Coach McHale should certainly experiment by giving Canaan more minutes during the regular season to evaluate him, but it may be more fruitful to give James Harden the reins to the offense. His ability to attack the rim and get to the free-throw line is enough reason for him to have the ball in his hands more often than it already has been.
The downside to that strategy is Harden is a defensive sieve. He'll have trouble keeping up with quicker opposing point guards unless, but there are precious few options for McHale now that Beverley is hurt.
Beverley vs. Lin
On reputation alone, Beverley is considered to be a vastly superior defensive player when compared to J-Lin. And while Beverley’s performance on the eye test certainly trumps that of his teammate—due to lateral quickness, tenacity, etc.—the stats suggest there isn’t much dropoff between the two point guards on that end of the floor.
|Houston Rockets Point Guard Comparison|
Interestingly enough, Beverley’s offensive rating (team points scored per 100 possessions with him on the court) is far better than Lin’s. Of course, that stat should be taken with a grain of salt, because Beverley gets to spend the majority of his time beside the starters.
When digging a little deeper, however, Lin’s overall production has been better.
|Production Comparison: Beverley vs. Lin|
|Player||Own Production||Opponent Production||Net Production|
Unfortunately for Rockets fans, having both point guards healthy was what made Houston so talented.

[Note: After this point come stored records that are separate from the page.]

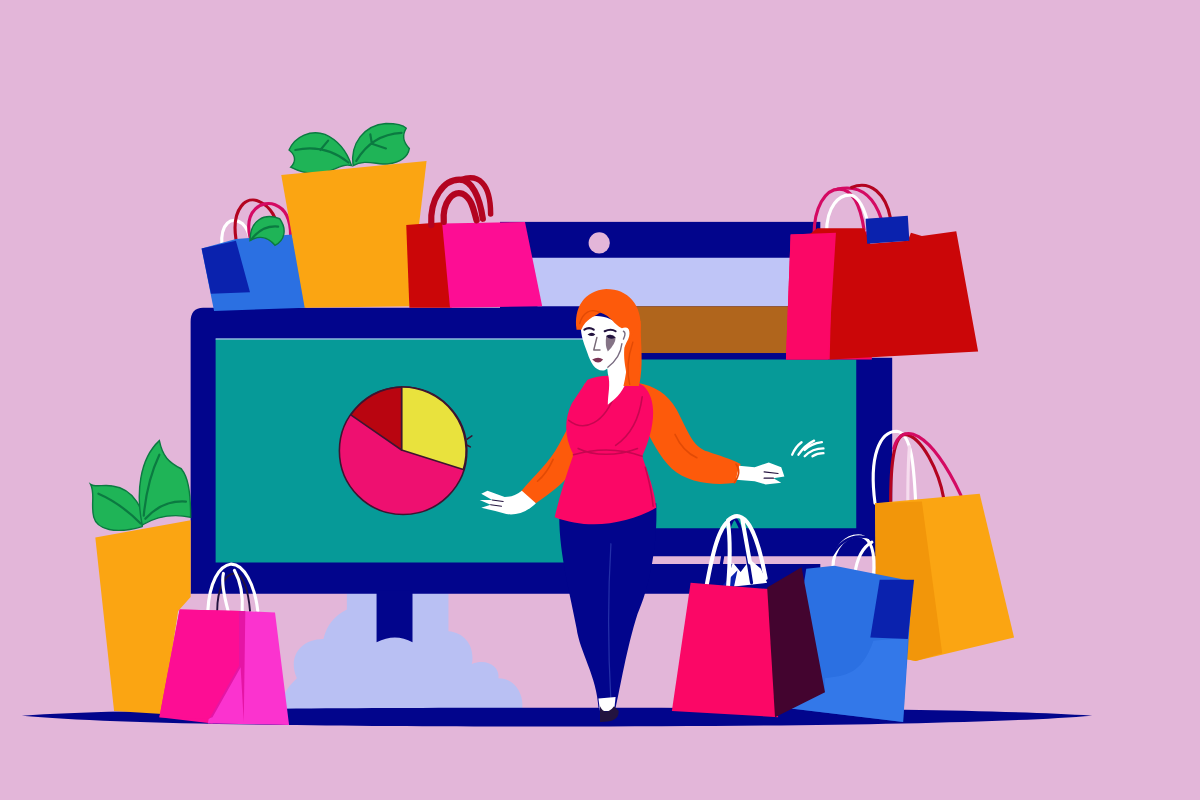
<!DOCTYPE html>
<html lang="en">
<head>
<meta charset="utf-8">
<title>Online shopping illustration</title>
<style>
:root{
  --backdrop:#e3b6d9; --navy:#02058c; --teal:#069a98; --lavender:#bfc5f7; --mist:#b9c0f3;
  --brown:#b0651c; --amber:#fba512; --amber-shade:#f2960a; --leaf:#1fb457; --leaf-dark:#0b7a41;
  --pink:#fb0766; --rose:#ee1070; --hot:#fd0d94; --magenta:#fb33cf; --red:#cb0608; --crimson:#b90510;
  --blue:#2b70e2; --blue-light:#3b80ee; --royal:#0a22ae; --plum:#43042f; --orange:#fd5a0b;
  --orange-shade:#e24a05; --yellow:#e9e23d; --white:#fff; --ink:#23133f;
}
*{margin:0;padding:0;box-sizing:border-box}
html,body{width:1200px;height:800px;overflow:hidden;background:var(--backdrop)}
.artwork{display:block;width:1200px;height:800px}
.navy{fill:var(--navy)} .teal{fill:var(--teal)} .lavender{fill:var(--lavender)} .mist{fill:var(--mist)}
.brown{fill:var(--brown)} .amber{fill:var(--amber)} .amber-shade{fill:var(--amber-shade)}
.leaf{fill:var(--leaf)} .pink{fill:var(--pink)} .rose{fill:var(--rose)} .hot{fill:var(--hot)}
.magenta{fill:var(--magenta)} .red{fill:var(--red)} .crimson{fill:var(--crimson)} .blue{fill:var(--blue)}
.blue-light{fill:var(--blue-light)} .royal{fill:var(--royal)} .plum{fill:var(--plum)}
.orange{fill:var(--orange)} .yellow{fill:var(--yellow)} .white{fill:var(--white)} .ink{fill:var(--ink)}
.handle,.vein,.line{fill:none;stroke-linecap:round;stroke-linejoin:round}
.handle{stroke-width:2}
.vein{stroke:var(--leaf-dark);stroke-width:1.4}
.leaf{stroke:var(--leaf-dark);stroke-width:.9}
.s-white{stroke:#fff} .s-red{stroke:#b30420} .s-pink{stroke:#d40a63} .s-navy{stroke:var(--navy)}
.s-blush{stroke:#f6dcee} .s-ink{stroke:var(--ink)} .s-rose{stroke:#c60650} .s-flame{stroke:var(--orange-shade)}
</style>
</head>
<body>
<svg class="artwork" viewBox="0 0 768 512" role="img" aria-label="A woman presents a pie chart on a large computer screen surrounded by shopping bags">
  <rect width="768" height="512" fill="#e3b6d9"/>

  <g id="cloud">
    <path class="mist" d="M180 455C180 444 185 439 190 434C184 421 192 409 207 409C209 400 214 394 222 390V379H287V404C298 405 304 414 302 425C312 421 320 427 319 434C329 434 336 444 334 455Z"/>
  </g>
  <path id="ground" class="navy" d="M14 458C80 454 190 453 350 453C520 453 630 454 699 458C640 463 500 465 355 465C190 465 70 463 14 458Z"/>

  <g id="back-monitor">
    <rect class="navy" x="320" y="142" width="205" height="89"/>
    <path class="lavender" d="M338 165H508V196H344Z"/>
    <rect class="brown" x="398" y="196" width="110" height="30"/>
    <circle cx="383.500" cy="155.500" r="6.800" fill="#e3b6d9"/>
  </g>

  <g id="front-monitor">
    <path class="navy" d="M130 197H398V226H505V229H571V356H413V361H525V380H122V206Q122 197 130 197Z"/>
    <path class="teal" d="M138 217H400V230H548V338H412V360H138Z"/>
    <path d="M138 217H390" fill="none" stroke="#8fb9dc" stroke-width="1"/>
    <path class="navy" d="M241 378H264V411Q253 405 241 411Z"/>
  </g>

  <g id="pie-chart" stroke="#3d1430" stroke-width="1" stroke-linejoin="round">
    <circle class="rose" cx="258" cy="288.500" r="40.800"/>
    <path class="yellow" d="M257 288V247.700A40.800 40.800 0 0 1 296.500 300.500Z"/>
    <path class="crimson" d="M257 288V247.700A40.800 40.800 0 0 0 224.500 265.500Z"/>
    <path class="line" d="M299 281l3-2M299 285l2 1"/>
  </g>

  <g id="blue-bag-top">
    <path class="handle s-white" d="M142 157C141 143 148 138 155 143Q159 147 160 153"/>
    <path class="handle s-red" d="M151 153C148 133 158 125 166 129C173 132 178 140 178 150"/>
    <path class="handle s-pink" stroke-width="1.500" d="M160 152C156 134 168 128 176 131C184 134 186 142 186 151"/>
    <path class="blue" d="M129 159L151 153L187 150L196 197L137 199Z"/>
    <path class="royal" d="M129 159L151 154L160 187L135 188Z"/>
    <path class="leaf" d="M160 154C160 141 169 136 179 140C184 147 182 154 176 157C171 151 165 151 160 154Z"/>
    <path class="vein" d="M161 153Q168 144 178 145"/>
  </g>

  <g id="amber-bag-top">
    <path class="leaf" d="M225 106C217 104 212 112 201 111C194 111 188 108 186 107C189 104 190 100 185 96C189 87 199 83 208 86C217 90 222 97 225 106Z"/>
    <path class="leaf" d="M226 106C224 92 233 80 247 79C253 79 258 80 260 82C257 87 258 91 262 95C261 101 256 104 248 105C240 105 233 102 226 106Z"/>
    <path class="vein" d="M189 96Q208 92 223 104M228 103Q238 86 257 85M205 96l5-6M238 92l-1-6M238 92l9 3"/>
    <path class="amber" d="M180 112L273 103L262 196L195 197Z"/>
  </g>

  <g id="red-pink-bag-top">
    <path class="red" d="M260 144L285 142L289 197L262 197Z"/>
    <path class="hot" d="M283 143L336 142L347 196L288 197Z"/>
    <g class="handle s-red">
      <path stroke-width="4" d="M276 144C275 127 284 115 294 115C302 115 307 126 309 140"/>
      <path stroke-width="4" d="M284 142C283 129 290 122 296 124C302 127 303 134 305 141"/>
      <path stroke-width="3.500" d="M295 115C306 111 314 117 314 137"/>
    </g>
  </g>

  <g id="red-bag-right">
    <g class="handle">
      <path class="s-pink" d="M521 150C521 133 528 121 537 121C547 121 551 134 553 147"/>
      <path class="s-white" d="M529 149C529 132 537 124 545 125C551 127 554 136 556 145"/>
      <path class="s-pink" d="M536 121C550 118 559 125 564 140"/>
      <path class="s-red" d="M545 120C557 115 567 124 570 140"/>
    </g>
    <path class="pink" d="M506 150L556 148L558 230L503 230Z"/>
    <path class="red" d="M518 150L523 146L553 146L557 156L581 154L583 149L590 151L612 148L626 225L531 230L533 150Z"/>
    <path class="pink" d="M506 150L535 149L530 230L503 230Z"/>
    <path class="royal" d="M554 140L581 138L582 154L555 156Z"/>
  </g>

  <g id="amber-bag-left">
    <path class="leaf" d="M91 337C93 327 86 313 72 311C66 310 61 312 58 310C61 316 58 323 60 331C62 339 74 342 91 337Z"/>
    <path class="leaf" d="M91 336C87 316 89 294 102 282C104 292 108 296 116 300C120 305 122 313 122 331C112 329 101 330 91 336Z"/>
    <path class="vein" d="M63 316Q77 322 90 335M92 330Q94 308 102 291M93 332Q104 320 119 321"/>
    <path class="amber" d="M61 344L122 333V382L114 391L104 457L73 455Z"/>
  </g>

  <g id="magenta-bag">
    <g class="handle">
      <path class="s-white" d="M133 391C134 373 140 362 148 361C156 361 163 374 165 391"/>
      <path class="s-ink" stroke-width="1.200" d="M139 391C139 377 144 367 150 367C156 367 159 379 160 391"/>
      <path class="s-white" d="M146 391C143 380 142 371 143 367M155 391Q156 376 150 365"/>
    </g>
    <path class="hot" d="M115 390L156 391L136 463L102 459Z"/>
    <path class="magenta" d="M154 391L176 392L185 464L133 463L136 448Z"/>
    <path fill="#e515a5" d="M153 391L157 391L156 462L154 427L136 459L133 460Z"/>
    <path class="hot" d="M115 390L153 391L153 426L134 460L102 459Z"/>
  </g>

  <g id="amber-bag-right">
    <g class="handle">
      <path class="s-white" d="M560 322C556 292 563 276 574 276C584 277 585 302 586 321"/>
      <path class="s-red" d="M570 322C570 297 572 279 579 278C590 279 601 302 604 319"/>
      <path class="s-pink" d="M572 287C577 269 595 275 615 317"/>
      <path class="s-blush" d="M581 322Q581 299 582 286"/>
    </g>
    <path class="amber" d="M560 322L627 316L649 408L586 423L561 418Z"/>
    <path class="amber-shade" d="M560 322L590 321L603 418L586 423L561 418Z"/>
  </g>

  <g id="blue-bag-right">
    <g class="handle">
      <path class="s-white" d="M533 364C533 350 542 342 551 343C559 345 560 357 559 369"/>
      <path class="s-navy" stroke-width="1.500" d="M533 355Q542 339 559 345"/>
      <path class="s-white" d="M547 368Q549 352 558 347"/>
    </g>
    <path class="blue" d="M516 364L534 362L584 372L578 462L502 453Z"/>
    <path class="blue-light" d="M528 434C540 432 551 433 559 410L581 408L578 462L502 453L528 443Z" opacity=".55"/>
    <path class="royal" d="M563 371L585 371L581 409L557 408Z"/>
  </g>

  <g id="pink-bag-center">
    <path class="white" d="M464 376L469 360L474 366L480 358L487 364L491 373Z"/>
    <path class="royal" d="M463 374L472 365L469 379L462 378Z"/>
    <g class="handle">
      <path class="s-white" stroke-width="2.600" d="M452 376C456 354 460 337 467 333"/>
      <path class="s-navy" d="M459 376C463 356 464 339 470 331C476 338 478 355 481 373"/>
      <path class="s-white" stroke-width="2.600" d="M466 375Q468 350 466 335M466 333C476 324 484 338 490 370M475 332L480 360"/>
    </g>
    <path class="pink" d="M442 373L492 377L498 459L430 455Z"/>
    <path class="plum" d="M491 376L513 363L528 443L496 459Z"/>
  </g>

  <g id="woman">
    <path class="orange" d="M397 203L410 207C410 222 412 233 409 247L398 248C394 238 395 220 397 203Z"/>
    <path class="orange" d="M374 245C371 260 365 271 358 284C351 297 343 303 333 315L343 322C353 315 364 307 368 298L376 262Z"/>
    <path class="orange" d="M408 245C419 247 427 252 433 262C440 275 443 286 453 289C461 292 466 293 474 297L471 309C457 311 440 309 430 300C422 292 417 282 411 270Z"/>
    <path class="navy" d="M358 326L420 322C421 348 416 375 408 393C401 415 397 440 394 453H383C382 433 371 417 369 402C365 380 357 352 358 326Z"/>
    <path class="line" d="M391 348Q388 397 391 449" stroke="#2430a8" stroke-width=".8"/>
    <path class="white" d="M383 447L394 446L393 455L384 455Z"/>
    <path class="ink" d="M384 452C386 456 389 457 393 452L396 455C396 461 391 462 384 462Z"/>
    <path class="pink" d="M376 243C388 238 402 241 412 247C422 257 418 277 411 292C415 304 419 314 420 325C400 336 376 339 355 331C358 318 362 305 367 291C361 280 361 268 366 258Z"/>
    <path class="line s-rose" stroke-width="1" d="M367 291C381 287 397 287 411 292M370 287C380 292 395 292 408 287M364 269C374 277 387 271 394 251M411 254C409 269 403 279 394 285M413 299Q417 313 418 324"/>
    <path class="white" d="M388 230L400 219C398 232 402 238 401 244C398 252 393 256 389 259C389 252 391 246 389 239Z"/>
    <path class="white" d="M372 205C380 200 390 202 398 209C402 207 405 213 401 219C399 224 394 233 387 237C381 238 378 232 376 226C373 218 371 213 372 205Z"/>
    <path class="orange" d="M369 211C367 197 374 186 388 185C402 185 411 195 410 211L406 220C405 213 403 208 398 210C393 208 391 202 384 200C380 203 375 204 372 211Z"/>
    <path class="orange" d="M404 215L410 205L409 247H399C402 236 401 226 404 215Z"/>
    <path class="line s-flame" stroke-width=".9" d="M384 200C378 197 373 200 371 207M405 219Q400 234 403 246"/>
    <g id="face">
      <path class="line s-ink" stroke-width="1.300" d="M374 211q3-2 6 0M387 212q4-2 7 0"/>
      <path d="M388 215q4-2 6 1q0 4-5 9q-2-4-1-10Z" fill="#857486"/>
      <path class="ink" d="M376 214q3-2 5 0q-2 2-5 0ZM388 215q3-2 6 1q-4 2-6-1Z"/>
      <path class="line" d="M382 216L380 224L384 224" stroke="#776977" stroke-width=".9"/>
      <path d="M379 230q4-2 7 0q-3 4-7 0Z" fill="#7a3454"/>
      <path class="line" d="M389 235Q397 229 398 220M399 212q2 1 0 5" stroke="#786b80" stroke-width=".9"/>
    </g>
    <g id="hands">
      <path class="white" d="M334 314L343 322C337 328 330 330 324 329L317 327L308 325L314 323L307 320L315 320L308 316L312 314L323 318C327 318 330 317 334 314Z"/>
      <path class="white" d="M473 298L483 299L492 296L500 299L502 305L495 306L500 309L490 310L483 308L471 307Z"/>
      <path class="line s-ink" stroke-width=".7" d="M314 323l7 1M315 320l7 1M489 302l9 1M489 306l6 0"/>
    </g>
    <path class="line s-flame" stroke-width="1" d="M471 297Q475 302 470 309M432 278Q437 289 446 293M354 294Q350 303 344 308"/>
  </g>

  <g id="gesture-marks" class="line s-white" stroke-width="1.500">
    <path d="M507 291Q509 286 513 283M511 291Q515 285 521 282M515 288Q519 284 526 283M515 292Q520 287 527 287M520 292Q523 290 527 290"/>
  </g>
</svg>
</body>
</html>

It could alternate two guys at one position (or play them simultaneously) and not lose anything in terms of the on-court product. Without Beverley, Lin will have to step up as the starter without a reliable backup.
Time to Repeat Linsanity?

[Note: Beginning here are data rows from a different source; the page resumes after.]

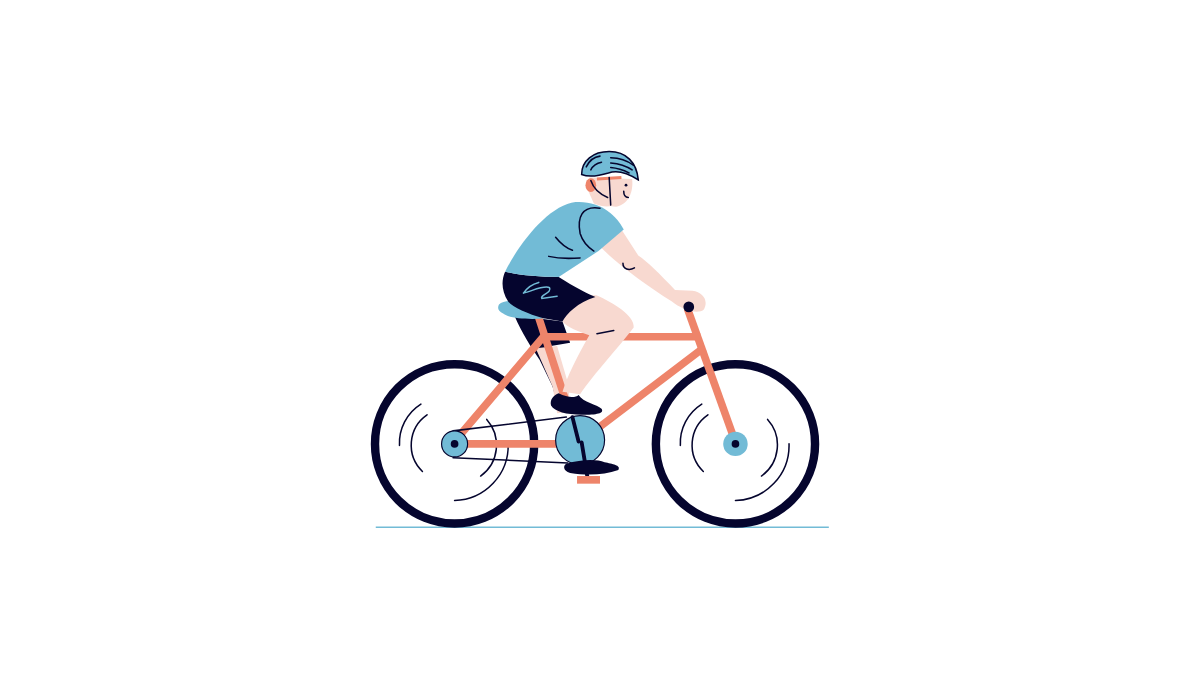
<!DOCTYPE html>
<html lang="en">
<head>
<meta charset="utf-8">
<title>Cyclist Riding</title>
<link rel="stylesheet" href="https://fonts.googleapis.com/css2?family=Inter&display=swap">
<style>
  :root {
    --frame: #ee846a;
    --sky: #72bbd6;
    --ink: #05052e;
    --skin: #f8d9d0;
    --paper: #ffffff;
  }
  html, body { margin: 0; padding: 0; overflow: hidden; background: var(--paper); font-family: "Inter", sans-serif; }
  .stage { width: 1200px; height: 675px; display: block; }
  .ink-line { fill: none; stroke: var(--ink); stroke-width: 2; stroke-linecap: round; }
  .tube { stroke: var(--frame); stroke-width: 10; stroke-linecap: square; fill: none; }
</style>
</head>
<body>
<svg class="stage" viewBox="0 0 1568 882" xmlns="http://www.w3.org/2000/svg" role="img" aria-label="Cyclist in a blue helmet riding an orange bicycle">
  <defs>
    <g id="wheel">
      <circle r="104" fill="var(--paper)" stroke="var(--ink)" stroke-width="11"/>
      <path class="ink-line" d="M-72,2 A60,60 0 0 1 -44,-52"/>
      <path class="ink-line" d="M-42,36 A48,48 0 0 1 -36,-38"/>
      <path class="ink-line" d="M0,74 A72,72 0 0 0 70,0"/>
      <path class="ink-line" d="M34,42 A50,50 0 0 0 42,-32"/>
    </g>
    <g id="hub">
      <circle r="16" fill="var(--sky)"/>
      <circle r="5" fill="var(--ink)"/>
    </g>
  </defs>

  <line x1="491" y1="689" x2="1083" y2="689" stroke="var(--sky)" stroke-width="2"/>

  <g class="wheels">
    <use href="#wheel" x="594" y="580"/>
    <use href="#wheel" x="961" y="580"/>
  </g>

  <g class="back-leg">
    <path d="M672,412 C682,436 695,455 705,470 L722,505 L730,535 L745,540 L740,508 L720,452 L745,448 L735,420 Z" fill="var(--ink)"/>
    <path d="M700,455 L722,505 L728,540 L746,538 L742,500 L728,452 Z" fill="var(--skin)"/>
  </g>

  <g class="bicycle">
    <path class="tube" d="M594,580 L758,580"/>
    <path class="tube" d="M598,572 L710,440 L910,440"/>
    <path class="tube" d="M786,556 L916,457"/>
    <path class="tube" d="M703,412 L738,520"/>
    <path class="tube" d="M900,408 L961,578"/>
    <line class="ink-line" x1="592" y1="563" x2="740" y2="545" stroke-width="1.5"/>
    <line class="ink-line" x1="592" y1="598" x2="742" y2="605" stroke-width="1.5"/>
    <circle cx="594" cy="580" r="17" fill="var(--sky)" stroke="var(--ink)" stroke-width="1.5"/>
    <circle cx="594" cy="580" r="5" fill="var(--ink)"/>
    <use href="#hub" x="961" y="580"/>
    <circle cx="758" cy="575" r="32" fill="var(--sky)" stroke="var(--ink)" stroke-width="1.5"/>
    <path d="M748,545 L756,577" stroke="var(--ink)" stroke-width="5" stroke-linecap="round"/>
    <path d="M760,578 L768,626" stroke="var(--ink)" stroke-width="5" stroke-linecap="round"/>
    <rect x="754" y="622" width="30" height="10" fill="var(--frame)"/>
    <path d="M652,398 C660,390 690,392 708,398 L712,416 C690,418 665,416 658,410 C650,406 650,402 652,398 Z" fill="var(--sky)"/>
  </g>

  <g class="rider">
    <path d="M740,606 C760,600 780,600 790,604 C800,606 812,608 808,614 C790,620 770,622 745,618 C735,615 736,608 740,606 Z" fill="var(--ink)"/>
    <path d="M735,420 C745,398 765,385 780,386 C800,395 830,412 828,428 C810,452 775,490 758,515 L735,512 C742,490 752,470 770,438 C755,433 742,428 735,420 Z" fill="var(--skin)"/>
    <path class="ink-line" d="M780,436 L802,432" stroke="var(--frame)"/>
    <path d="M730,514 C742,520 752,520 756,516 C762,526 780,528 786,534 C790,540 780,542 760,542 C740,542 725,538 720,530 C718,522 724,516 730,514 Z" fill="var(--ink)"/>
    <path d="M660,355 C680,360 705,362 730,362 C750,375 770,385 778,388 C755,395 740,410 735,420 L710,416 C690,410 670,402 664,394 C655,380 655,366 660,355 Z" fill="var(--ink)"/>
    <path d="M684,383 C690,374 700,370 704,369 M684,383 C696,380 712,372 718,376 C722,382 705,386 708,390 L728,387" fill="none" stroke="var(--sky)" stroke-width="2" stroke-linecap="round"/>
    <path d="M780,318 C800,340 840,370 878,394 C890,404 912,412 920,404 C926,392 918,382 905,380 L882,379 C862,358 846,342 834,334 L812,300 Z" fill="var(--skin)"/>
    <path class="ink-line" d="M814,344 C814,352 822,354 829,350" stroke="var(--frame)"/>
    <circle cx="900" cy="401" r="7" fill="var(--ink)"/>
    <path d="M660,355 C680,315 718,268 752,264 C785,262 806,282 815,300 L782,328 L730,362 C705,362 680,360 660,355 Z" fill="var(--sky)"/>
    <path class="ink-line" d="M784,272 C760,268 754,285 758,305 C762,318 770,324 776,328"/>
    <path class="ink-line" d="M726,310 C734,320 742,325 748,327"/>
    <path class="ink-line" d="M717,335 C730,338 745,338 758,337"/>
  </g>

  <g class="head">
    <path d="M768,248 L776,266 C790,272 800,270 808,266 L795,245 Z" fill="var(--skin)"/>
    <path d="M770,232 C770,255 785,270 805,270 C820,268 828,252 826,234 Z" fill="var(--skin)"/>
    <ellipse cx="772" cy="242" rx="7" ry="9" fill="var(--frame)"/>
    <path d="M780,234 L812,232" stroke="var(--frame)" stroke-width="4"/>
    <path class="ink-line" d="M772,236 C776,248 784,254 794,258 M796,232 L798,268"/>
    <path class="ink-line" d="M815,250 C815,256 818,258 821,258"/>
    <circle cx="818" cy="242" r="1.8" fill="var(--ink)"/>
    <path d="M760,228 C760,210 775,198 796,198 C818,198 832,212 834,235 C820,226 806,222 795,226 C782,230 770,232 760,228 Z" fill="var(--sky)" stroke="var(--ink)" stroke-width="2"/>
    <path class="ink-line" d="M766,218 C770,210 776,205 784,204 M772,222 C775,216 780,213 786,212 M798,206 C810,206 820,210 828,216 M798,213 C810,214 820,218 826,222 M798,219 C810,220 818,224 822,226"/>
  </g>
</svg>
</body>
</html>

The seldom-used Harvard product burst onto the NBA scene in February 2012 as a member of the New York Knicks. Mike D’Antoni’s uptempo system allowed Lin to not only thrive, but also create the craze of “Linsanity.”
He averaged 20.9 points, 8.4 assists, four rebounds and 2.1 steals per game during that month. He reached his zenith with a 38-point explosion against Kobe Bryant and the Los Angeles Lakers during a seven-game win streak he sparked without injured All-Star Carmelo Anthony.
Lin is certainly capable of playing big minutes and pouring in points, but Coach McHale doesn’t need the 25-year-old to dominate for his team to have continued success.
With James Harden, Chandler Parsons and Dwight Howard on the roster, Lin doesn’t have to step in and score 20 points per game to make up for Beverley’s absence. Instead, he’ll have to hold down the fort by orchestrating the offense, playing sound defense and not forcing wild shot attempts—thus maintaining his impressive efficiency.
That's no small feat, as Western Conference point guards include Tony Parker, Russell Westbrook, Chris Paul, Damian Lillard, Stephen Curry, Mike Conley and Goran Dragic/Eric Bledsoe. Containing any of those guys is a task left only to elite perimeter defenders—and the Rockets just lost their best one.
The Rockets and Lin will face adversity in the coming weeks. The young point guard even alluded to the team's somber tone, per Wexler via Twitter:
Although the injury is a setback, Beverley’s absence doesn’t mean that Houston’s title hopes are shot dead.
As long as the other resident point guard continues to play efficient basketball, while other role players contribute in spurts, the Rockets will still be considered a dangerous team in a playoff setting.
Ultimately, this team will go as far as James Harden’s offense and Dwight Howard’s defense takes it. Is there added pressure on Lin to perform and cover weaknesses? Yes, but he's excelled in such situations before.